The die that is used for the quarter square triangle is called a 4 7/8 inch Triangle. The longest side of the triangle is 6 1/2 inches and four of those triangles will make a 6 1/2 inch (6 inch finished) block or a 3 1/2 x 6 1/2 inch (3 x 6 inch finished) Flying Geese block. The really nice thing about the way Accuquilt made this die is that the layout on the die makes it easy to get the straight grain of the fabric on the longest side of the triangle.
I wanted to make a series of instructions in EQ7 using my Accuquilt GO die system. These are blocks that are made with some of the basic dies using blocks from the EQ7 block library. The first set of 24 I’m going to do will be based on the finished 3″ and 6″ squares and triangles. The information will be available to you as pdf or EQ7 files that have four blocks per file.

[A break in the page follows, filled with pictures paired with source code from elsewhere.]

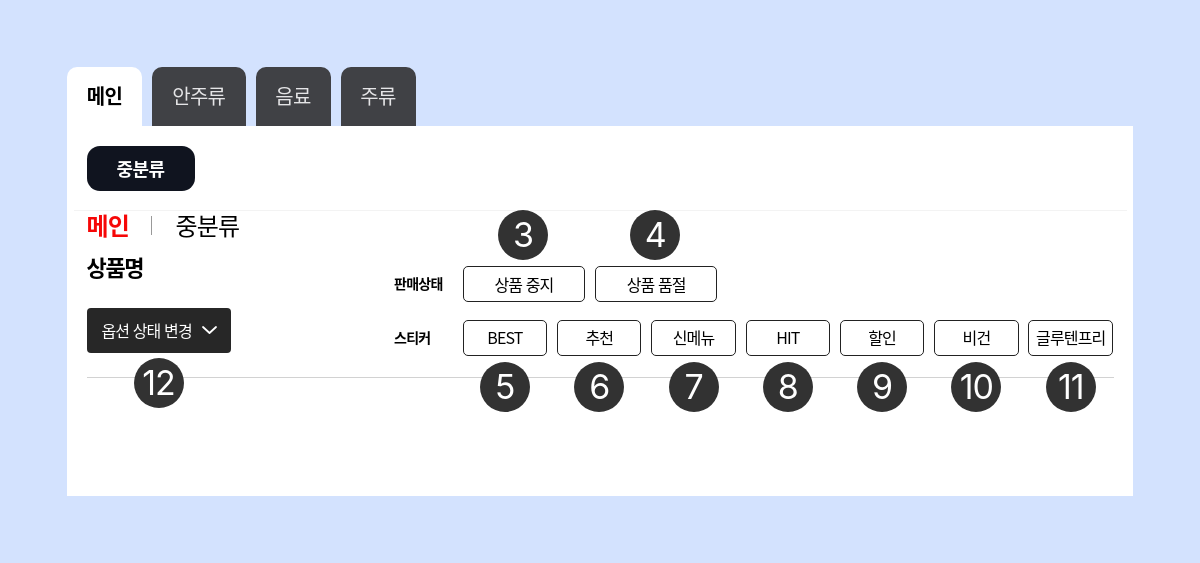
<!DOCTYPE html>
<html lang="ko">
<head>
<meta charset="utf-8">
<title>상품 상태 관리</title>
<style>
:root {
  --sky: #d3e2fe;
  --paper: #fff;
  --ink: #000;
  --tab: #404145;
  --tab-text: #e4e4e6;
  --pill: #10141f;
  --option: #272727;
  --badge: #323232;
  --accent: #f60707;
  --rule: #d2d2d2;
  --rule-soft: #f3f3f3;
}
* { box-sizing: border-box; margin: 0; padding: 0; }
html, body { width: 1200px; height: 563px; overflow: hidden; }
body {
  padding: 67px 67px 0;
  background: var(--sky);
  color: var(--ink);
  font: 400 16px/1 "Noto Sans CJK KR", "Noto Sans CJK JP", sans-serif;
  letter-spacing: -0.055em;
  white-space: nowrap;
}
ul { list-style: none; }
a { color: inherit; text-decoration: none; }
.tabs { display: flex; gap: 10px; height: 59px; }
.tab {
  display: flex; align-items: center; justify-content: center;
  width: 75px; padding-bottom: 2px;
  border-radius: 10px 10px 0 0;
  background: var(--tab); color: var(--tab-text);
  font-size: 20px; letter-spacing: -0.035em;
}
.tab.wide { width: 93.5px; }
.tab.active { background: var(--paper); color: var(--ink); font-weight: 700; }
.panel { width: 1066px; height: 370px; padding: 0 19.5px; background: var(--paper); }
.subcategories { height: 85px; margin: 0 -13px; padding: 20px 13px 0; border-bottom: 1px solid var(--rule-soft); }
.pill {
  display: flex; align-items: center; justify-content: center;
  width: 108px; height: 45px; padding-bottom: 1px;
  border-radius: 13px; background: var(--pill); color: var(--paper);
  font-size: 18px; font-weight: 700; letter-spacing: -0.035em;
}
.product {
  display: grid; grid-template-columns: 307.5px 1fr;
  height: 167px; border-bottom: 1px solid var(--rule);
}
.breadcrumb { display: flex; align-items: center; height: 28px; font-size: 24px; }
.breadcrumb strong { width: 64px; color: var(--accent); }
.breadcrumb span { padding-left: 25px; background: linear-gradient(#999, #999) 0 3px / 1px 19px no-repeat; }
.product-name { margin-top: 14px; height: 27px; font-size: 22px; line-height: 27px; font-weight: 700; letter-spacing: -0.06em; }
.option {
  position: relative;
  display: flex; align-items: center; gap: 10px;
  width: 144px; height: 45px; margin-top: 28px; padding: 0 0 1px 15px;
  border-radius: 4px; background: var(--option); color: var(--paper);
}
.option { margin-top: 28px; }
.settings { padding-top: 55px; }
.setting { display: flex; align-items: center; height: 36px; }
.setting + .setting { margin-top: 17.5px; }
.setting h3 { width: 68.7px; padding-bottom: 2px; font-size: 14px; font-weight: 700; letter-spacing: -0.05em; }
.choices { display: flex; gap: 9.8px; }
.choice {
  position: relative;
  display: flex; align-items: center; justify-content: center;
  width: 84.5px; height: 36px; padding-bottom: 1px;
  border: 1.2px solid #222; border-radius: 5px;
}
.status .choice { width: 122.5px; }
.badge {
  position: absolute; left: 50%; top: 41px;
  display: flex; align-items: center; justify-content: center;
  width: 50px; height: 50px; margin-left: -25px;
  border-radius: 50%; background: var(--badge); color: var(--paper);
  font: 400 34px/1 Inter, sans-serif; letter-spacing: -0.03em;
}
.status .badge { top: -57px; margin-left: -26px; }
.option .badge { top: 50px; }
</style>
</head>
<body>
<nav class="tabs">
  <a class="tab active" href="#">메인</a>
  <a class="tab wide" href="#">안주류</a>
  <a class="tab" href="#">음료</a>
  <a class="tab" href="#">주류</a>
</nav>
<main class="panel">
  <div class="subcategories"><a class="pill" href="#">중분류</a></div>
  <section class="product">
    <div class="summary">
      <p class="breadcrumb"><strong>메인</strong><span>중분류</span></p>
      <h2 class="product-name">상품명</h2>
      <a class="option" href="#">옵션 상태 변경
        <svg width="15" height="10" viewBox="0 0 15 10" fill="none" stroke="currentColor" stroke-width="1.8" stroke-linecap="round" stroke-linejoin="round" aria-hidden="true"><path d="M1 2L7.5 8L14 2"/></svg>
        <span class="badge">12</span>
      </a>
    </div>
    <div class="settings">
      <div class="setting status">
        <h3>판매상태</h3>
        <ul class="choices">
          <li class="choice">상품 중지<span class="badge">3</span></li>
          <li class="choice">상품 품절<span class="badge">4</span></li>
        </ul>
      </div>
      <div class="setting stickers">
        <h3>스티커</h3>
        <ul class="choices">
          <li class="choice">BEST<span class="badge">5</span></li>
          <li class="choice">추천<span class="badge">6</span></li>
          <li class="choice">신메뉴<span class="badge">7</span></li>
          <li class="choice">HIT<span class="badge">8</span></li>
          <li class="choice">할인<span class="badge">9</span></li>
          <li class="choice">비건<span class="badge">10</span></li>
          <li class="choice">글루텐프리<span class="badge">11</span></li>
        </ul>
      </div>
    </div>
  </section>
</main>
</body>
</html>
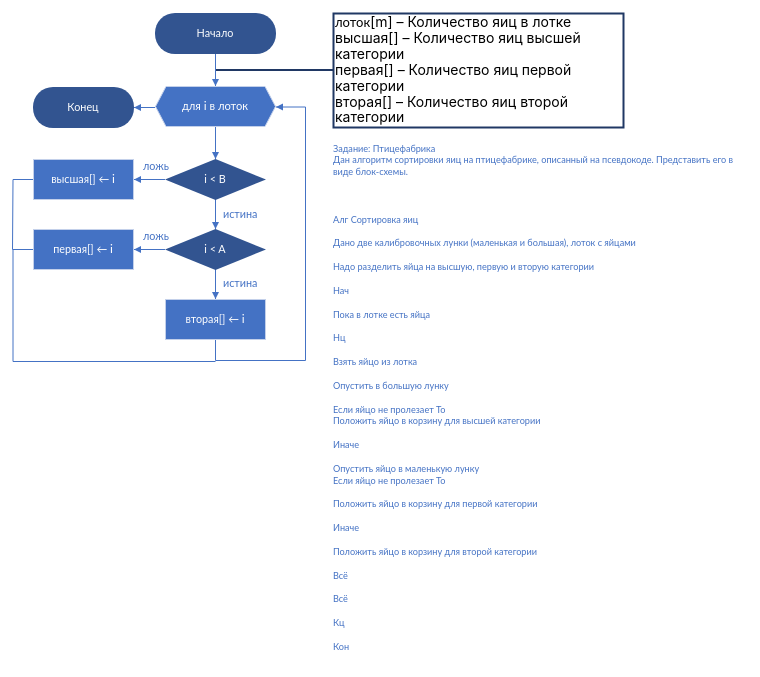
<!DOCTYPE html>
<html lang="ru">
<head>
<meta charset="utf-8">
<title>Блок-схема: сортировка яиц</title>
<style>
:root {
  --blue: #4472c4;
  --navy: #325490;
  --frame: #203864;
  --edge: #c3d0ea;
  --line: 11.86px;
}
* { box-sizing: border-box; margin: 0; padding: 0; }
body {
  position: relative;
  width: 760px;
  height: 677px;
  overflow: hidden;
  background: #fff;
  color: var(--blue);
  font-family: Lato, "Open Sans", sans-serif;
}
.shapes { position: absolute; inset: 0; }
.wire { fill: none; stroke: var(--blue); stroke-width: 1; }
.callout { stroke: var(--frame); stroke-width: 2; }
.arrowhead { fill: var(--blue); }
.dark { fill: var(--navy); }
.light { fill: var(--blue); }
.outlined { stroke: var(--edge); stroke-width: 1; }
.node {
  position: absolute;
  display: flex;
  align-items: center;
  justify-content: center;
  height: 40px;
  padding-bottom: 2px;
  color: #fff;
  font-size: 10.8px;
  white-space: pre;
}
.node var { font-style: normal; font-size: 12px; line-height: 1; }
.start { left: 155px; top: 13px; width: 120px; }
.end { left: 33px; top: 87px; width: 100px; }
.loop { left: 155px; top: 86px; width: 120px; font-size: 11.2px; }
.is-large { left: 165px; top: 159px; width: 100px; }
.is-medium { left: 165px; top: 229px; width: 100px; }
.to-highest { left: 33px; top: 159px; width: 100px; }
.to-first { left: 33px; top: 229px; width: 100px; }
.to-second { left: 165px; top: 299px; width: 100px; }
.branch { position: absolute; font-size: 10.8px; line-height: 14px; white-space: nowrap; }
.no { left: 143px; }
.yes { left: 223px; }
.legend {
  position: absolute;
  left: 335px;
  top: 14px;
  width: 287px;
  color: #000;
  font: 14px/15.9px Inter, sans-serif;
  white-space: nowrap;
}
.legend span { font-family: Lato, "Open Sans", sans-serif; font-size: 13px; line-height: 1; }
.task {
  position: absolute;
  left: 333px;
  top: 142.6px;
  font-size: 9.15px;
  line-height: var(--line);
  white-space: nowrap;
}
.task p { margin-bottom: var(--line); }
.task .brief { margin-bottom: calc(var(--line) * 3); }
</style>
</head>
<body>
<svg class="shapes" width="760" height="677" viewBox="0 0 760 677" aria-hidden="true">
  <defs>
    <marker id="arrow" markerUnits="userSpaceOnUse" markerWidth="8" markerHeight="8" refX="7" refY="4" orient="auto">
      <polygon class="arrowhead" points="0,0.5 7,4 0,7.5"/>
    </marker>
  </defs>
  <g class="wire">
    <g marker-end="url(#arrow)">
      <path d="M215.5 53V86"/>
      <path d="M155 107.5H134"/>
      <path d="M215.5 126V159"/>
      <path d="M165 179.5H134"/>
      <path d="M215.5 199V229"/>
      <path d="M165 249.5H134"/>
      <path d="M215.5 269V299"/>
      <path d="M215.5 339V360.5H305.5V107H276"/>
    </g>
    <path d="M33 179.5H13L12.5 249.5H33"/>
    <path d="M13 249.5V361.5H215.5"/>
  </g>
  <line class="callout" x1="216" y1="70" x2="333" y2="70"/>
  <rect class="callout" x="333.5" y="13.5" width="290" height="114" fill="#fff"/>
  <rect class="dark" x="155" y="13" width="121" height="41" rx="20"/>
  <rect class="dark" x="33" y="87" width="101" height="41" rx="20"/>
  <polygon class="light outlined" points="155.5,106.5 166,86.5 265,86.5 275.5,106.5 265,126.5 166,126.5"/>
  <polygon id="decision" class="dark" points="165,179.5 215.5,159 266,179.5 215.5,200"/>
  <use href="#decision" y="70"/>
  <g class="light outlined">
    <rect x="33.5" y="159.5" width="100" height="40"/>
    <rect x="33.5" y="229.5" width="100" height="40"/>
    <rect x="165.5" y="299.5" width="100" height="40"/>
  </g>
</svg>

<main>
  <div class="node start">Начало</div>
  <div class="node end">Конец</div>
  <div class="node loop"><span>для <var>i</var> в лоток</span></div>
  <div class="node is-large"><span>i &lt; B</span></div>
  <div class="node is-medium"><span>i &lt; A</span></div>
  <div class="node to-highest"><span>высшая[] ← <var>i</var></span></div>
  <div class="node to-first"><span>первая[] ← <var>i</var></span></div>
  <div class="node to-second"><span>вторая[] ← <var>i</var></span></div>
  <span class="branch no" style="top:159px">ложь</span>
  <span class="branch no" style="top:229px">ложь</span>
  <span class="branch yes" style="top:207px">истина</span>
  <span class="branch yes" style="top:276px">истина</span>
</main>

<aside class="legend">
  <p><span>лоток</span>[m] – Количество яиц в лотке</p>
  <p>высшая[] – Количество яиц высшей<br>категории</p>
  <p>первая[] – Количество яиц первой<br>категории</p>
  <p>вторая[] – Количество яиц второй<br>категории</p>
</aside>

<section class="task">
  <p class="brief">Задание: Птицефабрика<br>Дан алгоритм сортировки яиц на птицефабрике, описанный на псевдокоде. Представить его в<br>виде блок-схемы.</p>
  <p>Алг Сортировка яиц</p>
  <p>Дано две калибровочных лунки (маленькая и большая), лоток с яйцами</p>
  <p>Надо разделить яйца на высшую, первую и вторую категории</p>
  <p>Нач</p>
  <p>Пока в лотке есть яйца</p>
  <p>Нц</p>
  <p>Взять яйцо из лотка</p>
  <p>Опустить в большую лунку</p>
  <p>Если яйцо не пролезает То<br>Положить яйцо в корзину для высшей категории</p>
  <p>Иначе</p>
  <p>Опустить яйцо в маленькую лунку<br>Если яйцо не пролезает То</p>
  <p>Положить яйцо в корзину для первой категории</p>
  <p>Иначе</p>
  <p>Положить яйцо в корзину для второй категории</p>
  <p>Всё</p>
  <p>Всё</p>
  <p>Кц</p>
  <p>Кон</p>
</section>
</body>
</html>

The first block is a simpler version of Birds in the Air, one of my favorite blocks. Here’s a photo of the EQ7 file showing the dies used for this. Click the first block to bring up the pdf instructions.
Rebecca Merry is our table runner winner. My husband picked the number out of the proverbial hat, and I found the corresponding comment. I will be emailing her shortly and shipping a pre-cut table runner package this afternoon. I want to thank each and every one of you for your kind comments and for participating in our Blog Hop. I think it has been a great success. I hope you will continue to follow our blogs and fun as we continue to take it to a new level.
I’ve been working on a new block including a video and written instructions. I am almost there. After multiple takes, I finally decided to just finalize the video and accept my imperfections as a recording star <big grin>. The written instructions will be here soon, hopefully later today. I have to go to the pool first and do my workout, then back to the studio to finish writing. For now, here’s a video. I spent more time on this one – it’s nine minutes long – too long in my book. But hopefully this will be useful to beginning quilters.